8. The Innkeepers (2011, Ti West)
The Yankee Pedlar Inn is about to close and is in its final weekend of operation. The only two employees working at this time are college dropout Claire and paranormal enthusiast Luke.
The inn is reputedly haunted by the ghost of Madeline O’Malley, a bride who hung herself after her husband abandoned her during their honeymoon. As it’s their last weekend at the hotel, Luke and Claire decide to document any evidence of Madeline’s apparition. When supernatural events do begin to occur, though, the pair find themselves drawn way beyond their comfort zones.
Ti West’s fourth feature film The Innkeepers is, to date, his most Jamesian. Aside from the obvious – it’s a ghost story – the film has many stylistic similarities to James’s work. Its hotel setting – a hotel with a dark and chequered history – evokes James’s stories ‘Number 13’ and ‘Rats,’ which also take place in old inns. The gradual emergence of the supernatural in a relatively innocuous setting populated by naïve characters is also a trope that occurs repeatedly throughout James’s oeuvre.
9. A Field in England (2013, Ben Wheatley)
In the middle of an English Civil War battle, alchemist’s assistant Whithead uses the chaos as an opportunity to flee. He soon meets some other deserters and together they set off to find an ale house. Shortly afterwards, however, they are accosted by an Irishman named O’Neill who, like Whitehead, is an alchemist.
Using the force of his personality, and with the help of some magic mushrooms, O’Neill takes control of the group and enlists the men to help him find some treasure, which he believes to be buried in a field nearby.
In its portrayal of the British countryside as a place full of hidden mystery and danger, A Field in England evokes the ‘folk horror’ not just of early 70’s cinema but also of the stories of M. R. James. ‘A View from a Hill,’ which follows a man whose binoculars present him with dark images from the past, is one such story.
The film’s period setting and references to witchcraft and alchemy also bring to mind stories like ‘The Ash-tree’ as well as innumerable others by James in which occult practices play a significant part.
While the film’s hallucinogenic imagery and difficult to follow narrative would probably not be to James’s tastes, were he alive today, his fingerprints are still visible in A Field in England and in the other films of its director Ben Wheatley.
10. The Babadook (2014, Jennifer Kent)
Jennifer Kent’s directorial debut follows widowed single mother Amelia as she attempts to deal with the increasingly erratic behaviour of her son Sam. The boy’s aggression and strange beliefs only worsen when a pop-up storybook called Mister Babadook appears in the house.
At first, it seems as if Sam’s issues may just be down to behavioural problems, but when Amelia herself begins to witness things that can’t be easily explained she begins to wonder whether the Babadook may be more than just a character in a book.
The Babadook carries a number of Jamesian tropes.
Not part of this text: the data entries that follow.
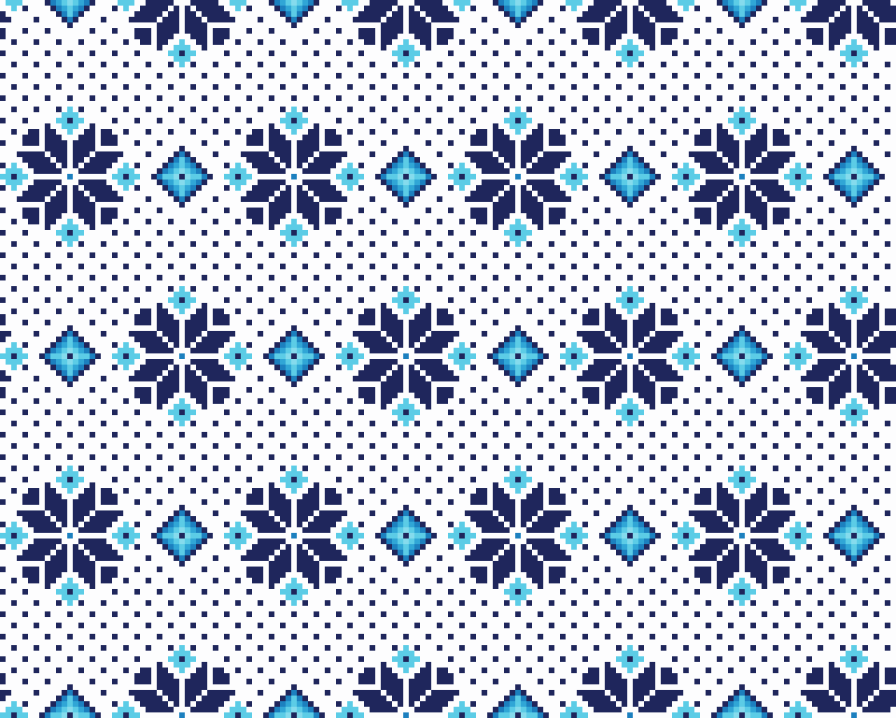
This pattern is drawn by a Shadertoy shader. Its source:

```glsl
// Cross-stitch pattern: eight-petalled stars and small diamonds on a dotted ground.
// Each stitch is one cell of a grid, coloured by integer distances to its nearest motif;
// alternate rows shift by half a repeat, and stitch edges are box-filtered.

const vec2 STITCHES = vec2(160.0, 128.0);  // stitches across and down the canvas
const vec2 REPEAT   = vec2(40.0, 32.0);    // star spacing along a row, row spacing
const vec2 ANCHOR   = vec2(12.0, 96.0);    // stitch at the centre of one star

const int PETAL_WIDTH    = 4;
const int PETAL_LENGTH   = 5;
const int FLOWER_OFFSET  = 10;  // from star centre to each small flower
const int FLOWER_RADIUS  = 2;
const int DIAMOND_RADIUS = 5;
const int LEAF_NEAR      = 6;
const int LEAF_FAR       = 8;

const vec3 WHITE = vec3(0.992, 0.992, 0.995);
const vec3 NAVY  = vec3(0.120, 0.150, 0.360);
const vec3 BLUE  = vec3(0.110, 0.500, 0.750);
const vec3 AZURE = vec3(0.190, 0.650, 0.840);
const vec3 CYAN  = vec3(0.360, 0.800, 0.900);
const vec3 PALE  = vec3(0.520, 0.860, 0.930);

// Concentric diamond; d is the Manhattan distance from its centre.
vec3 diamondColour(int d, bool onAxis) {
    if (d == 0 || d == DIAMOND_RADIUS) return NAVY;
    if (d == DIAMOND_RADIUS - 1) return BLUE;
    if (d == DIAMOND_RADIUS - 2) return onAxis ? CYAN : AZURE;
    return d == 1 ? PALE : CYAN;
}

// Colour of the stitch with the given integer grid coordinates.
vec3 stitchColour(vec2 cell) {
    // Fold the grid into one staggered repeat centred on a star
    vec2 q = cell - ANCHOR;
    float row = floor(q.y / REPEAT.y + 0.5);
    q -= row * vec2(0.5 * REPEAT.x, REPEAT.y);
    q.x -= REPEAT.x * floor(q.x / REPEAT.x + 0.5);
    ivec2 a = ivec2(abs(q) + 0.5);
    int lo = min(a.x, a.y);
    int hi = max(a.x, a.y);

    // Diamond midway between neighbouring stars
    int toAxis = abs(int(0.5 * REPEAT.x) - a.x);
    int diamond = toAxis + a.y;
    if (diamond <= DIAMOND_RADIUS)
        return diamondColour(diamond, toAxis == 0 || a.y == 0);

    // Four flowers at the ends of the star's axes
    int flower = abs(hi - FLOWER_OFFSET) + lo;
    if (flower == 0) return NAVY;
    if (flower <= FLOWER_RADIUS) return CYAN;

    // Star: centre, slanted petals, and notched leaves on the diagonals
    if (hi == 0) return BLUE;
    bool petal = lo >= 1 && lo <= PETAL_WIDTH && hi > lo && hi <= lo + PETAL_LENGTH;
    bool leaf = lo >= LEAF_NEAR && hi <= LEAF_FAR && lo + hi < 2 * LEAF_FAR;
    if (petal || leaf) return NAVY;

    // Staggered ground dots, left out where they would touch a motif
    bool dotted = a.x % 2 == 0 && a.y % 2 == 0 && (a.x + a.y) % 4 == 2;
    bool nearStar = lo <= PETAL_WIDTH && hi <= lo + PETAL_LENGTH + 1;
    bool crowded = nearStar || diamond <= DIAMOND_RADIUS + 1 || flower <= FLOWER_RADIUS + 1;
    return dotted && !crowded ? NAVY : WHITE;
}

void mainImage(out vec4 fragColor, in vec2 fragCoord) {
    vec2 p = fragCoord / iResolution.xy * STITCHES;
    vec2 pixelSize = STITCHES / iResolution.xy;

    // Blend the four nearest stitches by their coverage of this pixel
    vec2 base = floor(p - 0.5);
    vec2 cover = clamp((p - base - 1.0) / pixelSize + 0.5, 0.0, 1.0);
    vec3 lower = mix(stitchColour(base), stitchColour(base + vec2(1.0, 0.0)), cover.x);
    vec3 upper = mix(stitchColour(base + vec2(0.0, 1.0)), stitchColour(base + 1.0), cover.x);

    fragColor = vec4(mix(lower, upper, cover.y), 1.0);
}
```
Again, as with other films in this list, it is the discovery of a mysterious book that precipitates the appearance of a malevolent entity. The presence of this entity is at first only implied but as the film progresses it becomes impossible to ignore.
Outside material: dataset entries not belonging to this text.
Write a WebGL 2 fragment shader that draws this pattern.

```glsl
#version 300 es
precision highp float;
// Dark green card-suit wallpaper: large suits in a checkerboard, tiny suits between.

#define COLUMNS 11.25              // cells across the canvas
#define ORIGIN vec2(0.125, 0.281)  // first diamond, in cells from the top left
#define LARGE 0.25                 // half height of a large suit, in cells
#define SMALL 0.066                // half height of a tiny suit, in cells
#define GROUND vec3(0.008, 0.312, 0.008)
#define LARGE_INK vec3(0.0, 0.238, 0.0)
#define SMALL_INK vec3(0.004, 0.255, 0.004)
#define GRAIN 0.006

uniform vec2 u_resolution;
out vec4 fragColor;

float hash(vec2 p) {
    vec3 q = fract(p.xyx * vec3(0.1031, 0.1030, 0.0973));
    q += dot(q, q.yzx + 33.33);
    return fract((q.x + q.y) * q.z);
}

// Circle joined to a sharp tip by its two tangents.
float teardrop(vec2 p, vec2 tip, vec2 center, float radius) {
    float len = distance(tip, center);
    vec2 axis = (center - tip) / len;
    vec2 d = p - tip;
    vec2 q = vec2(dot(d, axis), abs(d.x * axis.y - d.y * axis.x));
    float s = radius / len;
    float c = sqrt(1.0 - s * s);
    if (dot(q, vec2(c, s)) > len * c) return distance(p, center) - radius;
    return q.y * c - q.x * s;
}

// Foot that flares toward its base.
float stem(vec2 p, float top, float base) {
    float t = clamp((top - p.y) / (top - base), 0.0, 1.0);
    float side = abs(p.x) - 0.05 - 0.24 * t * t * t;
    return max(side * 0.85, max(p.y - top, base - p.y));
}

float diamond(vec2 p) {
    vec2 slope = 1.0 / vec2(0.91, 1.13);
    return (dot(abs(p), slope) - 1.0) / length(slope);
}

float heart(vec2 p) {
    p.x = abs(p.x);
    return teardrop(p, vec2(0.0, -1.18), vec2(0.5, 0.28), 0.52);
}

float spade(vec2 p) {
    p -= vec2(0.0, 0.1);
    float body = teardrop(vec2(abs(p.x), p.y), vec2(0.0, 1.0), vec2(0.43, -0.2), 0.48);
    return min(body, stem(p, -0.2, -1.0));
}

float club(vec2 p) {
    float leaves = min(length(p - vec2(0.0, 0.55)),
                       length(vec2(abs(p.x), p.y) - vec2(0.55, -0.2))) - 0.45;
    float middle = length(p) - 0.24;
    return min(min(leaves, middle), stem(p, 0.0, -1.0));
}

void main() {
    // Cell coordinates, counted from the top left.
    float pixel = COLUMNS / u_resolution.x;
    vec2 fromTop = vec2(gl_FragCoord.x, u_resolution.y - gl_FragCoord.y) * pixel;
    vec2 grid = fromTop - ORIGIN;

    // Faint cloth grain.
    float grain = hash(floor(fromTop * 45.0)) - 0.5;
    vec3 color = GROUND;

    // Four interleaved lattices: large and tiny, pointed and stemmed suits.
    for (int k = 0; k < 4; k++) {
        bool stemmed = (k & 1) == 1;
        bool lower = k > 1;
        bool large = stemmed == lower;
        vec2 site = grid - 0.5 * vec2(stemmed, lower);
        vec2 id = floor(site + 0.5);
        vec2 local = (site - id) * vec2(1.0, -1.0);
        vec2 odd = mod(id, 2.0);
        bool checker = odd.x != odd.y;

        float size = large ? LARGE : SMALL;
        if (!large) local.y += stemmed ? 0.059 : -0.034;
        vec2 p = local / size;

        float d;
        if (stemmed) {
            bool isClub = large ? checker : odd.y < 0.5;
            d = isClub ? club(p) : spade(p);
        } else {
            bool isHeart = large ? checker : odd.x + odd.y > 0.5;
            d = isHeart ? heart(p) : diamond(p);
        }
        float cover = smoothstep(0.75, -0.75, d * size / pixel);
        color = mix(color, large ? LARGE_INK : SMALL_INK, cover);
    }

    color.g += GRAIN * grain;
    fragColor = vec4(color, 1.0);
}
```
This focus on atmosphere over cheap scares reflects James’s own approach which he summed up in the introduction to the anthology ‘Ghosts and Marvels: A Selection of Uncanny Tales’: ‘Let us, then, be introduced to the actors in a placid way; let us see them going about their ordinary business, undisturbed by forebodings, pleased with their surroundings; and into this calm environment let the ominous thing put out its head, unobtrusively at first, and then more insistently, until it holds the stage.’
As well as being a good example of a modern Jamesian horror film, The Babadook’s superb script, fascinating, though disturbing, psychological undercurrents, and great performances, from Essie James and Noah Wiseman, make it supremely watchable.
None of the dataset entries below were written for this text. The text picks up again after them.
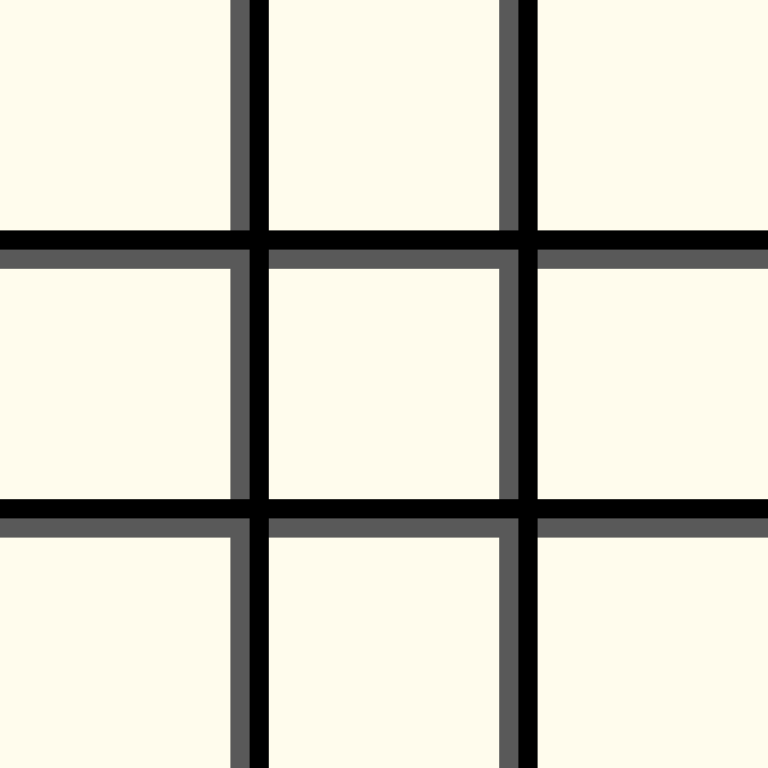
Reproduce this pattern procedurally as a Shadertoy shader.

```glsl
const float PANE = 0.30;        // side of one clear square
const float BAR = 0.025;        // width of each of the paired bars
const float PITCH = PANE + 2.0 * BAR;
const vec3 CREAM = vec3(1.0, 0.99, 0.93);
const vec3 GREY = vec3(0.35);
const vec3 BLACK = vec3(0.0);

// Coverage of repeating bands that start at 'start' in each period, per axis
vec2 bands(vec2 p, float start, float width, float pixel) {
    vec2 offset = (p - start - 0.5 * width) / PITCH;
    vec2 dist = abs(fract(offset + 0.5) - 0.5) * PITCH - 0.5 * width;
    return clamp(0.5 - dist / pixel, 0.0, 1.0);
}

// Union of the vertical and horizontal bands
float lattice(vec2 coverage) {
    return 1.0 - (1.0 - coverage.x) * (1.0 - coverage.y);
}

void mainImage(out vec4 fragColor, in vec2 fragCoord) {
    float pixel = 1.0 / min(iResolution.x, iResolution.y);
    vec2 p = fragCoord * pixel;

    // Grey runs half a bar beneath the black so no cream shows at the seam
    float greyBars = lattice(bands(p, PANE, 1.5 * BAR, pixel));
    float blackBars = lattice(bands(p, PANE + BAR, BAR, pixel));

    vec3 color = mix(CREAM, GREY, greyBars);
    color = mix(color, BLACK, blackBars);
    fragColor = vec4(color, 1.0);
}
```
Author Bio: Joshua is a Film Studies graduate residing in Cambridge, England. He dabbles in screenwriting and regularly writes review of recent releases for his blog: http://thatsyouropinionman.blogspot.co.uk/.